The novel begins in Christopher’s room, formerly Jack’s, as lightning strikes in his basement. A door follows the lightning, and two teen girls come through – a girl none of them know and what appears to be Jill. Sumi quickly corrects them that is Jack in Jill’s body, and once they wake the unconscious twin, Jack confirms that Jill and her master did indeed force her mentor to perform a body swap between the two. Jack has to go back to the Moors to regain her true body before she cracks from the wrongness and save her chosen home as Jill and the Master are about to shift the balance of the Moors. The only place she could think to go to regroup was her former school, and she quickly finds allies to go back with her, including Sumi, Kade, Cora and Christopher – despite the school’s no quest rule.

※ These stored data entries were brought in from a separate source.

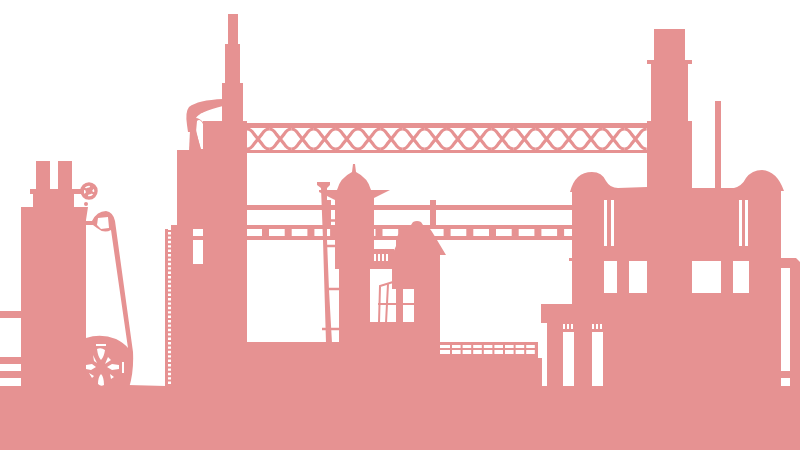
<!DOCTYPE html>
<html lang="en">
<head>
<meta charset="utf-8">
<title>Factory skyline silhouette</title>
<style>
:root { --paper: #ffffff; --rose: #e69292; }
html, body { margin: 0; background: var(--paper); overflow: hidden; }
.skyline { display: block; width: 800px; height: 450px; }
.solid { fill: var(--rose); }
.opening { fill: var(--paper); }
.bar { fill: none; stroke: var(--rose); }
</style>
</head>
<body>
<svg class="skyline" viewBox="0 0 800 450" role="img" aria-label="Silhouette of a factory with chimneys, a lattice bridge and pipes">
  <defs>
    <path id="lattice-cell" class="bar" stroke-width="3.2" d="M0 129Q4 129 7 134L11 139L15 144Q18 149 22.3 149M0 149Q4 149 7 144L11 139L15 134Q18 129 22.3 129"/>
    <g id="lattice-run">
      <use href="#lattice-cell"/>
      <use href="#lattice-cell" x="22.2"/>
      <use href="#lattice-cell" x="44.4"/>
      <use href="#lattice-cell" x="66.6"/>
      <use href="#lattice-cell" x="88.8"/>
      <use href="#lattice-cell" x="111"/>
    </g>
  </defs>

  <rect class="solid" id="ground" y="386" width="800" height="64"/>

  <g id="left-boiler">
    <path class="solid" d="M36 161H50V189H58V161H72V189H82V194H74V207H88L86 220V388H21V207H33V194H30V189H36Z"/>
    <path class="solid" d="M0 311H22V318H0ZM0 357H22V364H0ZM0 371H22V378H0Z"/>
    <g id="valve-wheel">
      <path class="solid" d="M72 189H84V194H72Z"/>
      <circle class="bar" cx="89" cy="191" r="7" stroke-width="3.4"/>
      <path class="bar" stroke-width="2.4" d="M83 188L95 194M86 197L92 185M84 196L94 187"/>
      <circle class="solid" cx="89" cy="191" r="3.4"/>
      <circle class="solid" cx="86" cy="204" r="2"/>
    </g>
    <g id="belt-drive">
      <path class="solid" d="M85 221H92Q97 211 106 211Q113 212 115 221L133 352Q134 372 129 388H86V338Q101 333 116 339Q124 343 128 348L111 230Q104 234 97 228L93 225H85Z"/>
      <path class="opening" d="M98 218L108 217L109 228L101 229L97 225Z"/>
      <path class="solid" d="M128 385L166 386V389H128Z"/>
      <path class="opening" d="M96 344H106V346H96ZM97 349Q101 347 105 350Q104 357 101 360Q98 357 97 349ZM98 384Q98 377 101 374Q104 377 104 385Q101 387 98 384ZM86 365L92 364L96 367L91 370L86 369ZM107 367L112 364L119 365V369L112 370ZM122 362H124V373H122ZM89 373L94 376L92 378ZM110 374L114 377L111 379Z"/>
      <path class="opening" d="M93 355L97 363L94 361ZM108 357L105 364L111 360Z"/>
    </g>
  </g>

  <g id="tall-chimney-house">
    <path class="solid" d="M228 14H238V44H240V83H243V121H247V342H440V358H542V390H171V225H177V150H203V121H222V83H225V44H228Z"/>
    <path class="solid" d="M223 99Q198 100 189 107Q185 112 187 125L188 132H190V151H203V122Q199 118 196 118L195 132H196V118Q199 112 223 106Z"/>
    <path class="opening" d="M200 114L222 107V121H205Q202 120 200 114ZM196 132L197 121Q200 118 203 124V149H201Z"/>
    <path class="solid" d="M190 130H196L201 151H189Z"/>
    <path class="opening" d="M193 229H203V236H193ZM193 240H203V264H193Z"/>
    <g id="ladder">
      <path class="solid" d="M165 229H168V388H165Z"/>
      <path class="bar" stroke-width="5" stroke-dasharray="2 2.4" d="M169.500 230V387"/>
    </g>
  </g>

  <g id="lattice-bridge">
    <path class="solid" d="M246 123H649V128H246ZM246 150H649V153H246Z"/>
    <use href="#lattice-run" x="247"/>
    <use href="#lattice-run" x="380.2"/>
    <use href="#lattice-run" x="513.4"/>
  </g>

  <g id="pipe-and-girder">
    <path class="solid" d="M246 205H573V210H246ZM246 225H573V229H246ZM246 236H573V240H246Z"/>
    <path class="bar" stroke-width="9" stroke-dasharray="7 15.700" d="M262 232.500H573"/>
    <path class="solid" d="M430 200H436V226H430Z"/>
  </g>

  <g id="domed-tower">
    <path class="solid" d="M353 164H355L356 172Q368 178 371 190H390L374 198V249H394V342H339V269H335V200L319 192V190H337Q340 178 352 172Z"/>
    <g id="side-pipe">
      <path class="solid" d="M317 182H330V185L327 188V240L329 290L332 343H326L323 240L321 188L317 185Z"/>
      <path class="bar" stroke-width="2.400" d="M327 220.500H336M327 246H336M328 289H340M322 329H340"/>
      <path class="solid" d="M327 200H331V225H327Z"/>
    </g>
    <path class="opening" d="M374 254H376V261H374ZM378 254H380V261H378ZM382 254H384V261H382ZM386 254H388V261H386Z"/>
    <path class="opening" d="M370 269H392V322H370Z"/>
  </g>

  <g id="gabled-tower">
    <path class="solid" d="M413 222Q417 220 421 222L423 225Q430 227 434 235L446 255H440V345H392V255L396 246V240Q398 230 411 225Z"/>
    <path class="opening" d="M392 289H396V322H392ZM403 289H414V322H403Z"/>
    <path class="bar" stroke-width="2" d="M379 323L380 286L393 282M386 323L388 284M378 304H414"/>
  </g>

  <g id="railing">
    <path class="solid" d="M440 342H538V345H440ZM440 348H538V350H440ZM440 354H538V359H440Z"/>
    <path class="bar" stroke-width="16" stroke-dasharray="2 8.600" d="M450 350H538"/>
    <path class="solid" d="M535 342H538V359H535Z"/>
  </g>

  <g id="main-works">
    <path class="solid" d="M654 29H685V60H692V64H688V121H692V188H715V101H721V188H734Q742 186 746 178Q752 170 762 170Q777 171 784 191H781V390H603V332H592V390H574V332H563V390H547V323H541V304H572V261H569V258H572V192H570Q575 172 592 172Q602 172 606 181Q610 188 618 188L647 187V121H651V64H647V60H654Z"/>
    <path class="opening" d="M604 200H607V246H604ZM611 200H614V246H611ZM739 200H742V246H739ZM745 200H748V246H745Z"/>
    <path class="opening" d="M604 261H617V293H604ZM629 261H647V293H629ZM692 261H721V293H692ZM733 261H749V293H733Z"/>
    <path class="opening" d="M563 332H574V386H563ZM592 332H603V386H592Z"/>
    <path class="opening" d="M563 324H565V329H563ZM567 324H569V329H567ZM571 324H573V329H571ZM592 324H594V329H592ZM596 324H598V329H596ZM600 324H602V329H600Z"/>
    <path class="opening" d="M542 359H547V386H542Z"/>
  </g>

  <g id="right-pipes">
    <path class="solid" d="M780 258H796L800 262V388H790V268H780ZM780 371H792V378H780Z"/>
  </g>
</svg>
</body>
</html>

Since I liked the Moors and the idea of a world where the mad scientist and the evil vampire master serve to keep each other in check, I was happy enough to go back. I liked this one more than some other novellas in the series, but I also felt like it was more distant? McGuire has had a slightly omniscient perspective in all of these, but she also has used one character’s view point to provide that emotional connection. In Down Among the Sticks and Stones, the narrator reveals Jack’s emotional inner life, and while the first novel used Nancy as its center. This novella lacked that. She briefly touched on Cora and Christopher’s view points but it felt more removed. Even the insights into Jack seemed to be mostly ones she shared vocally or statements other made about her rather than from the narrator? That might be incorrect, it just felt like this novella let us less into people’s heads and was more focused on the actions required to happen to get to the end.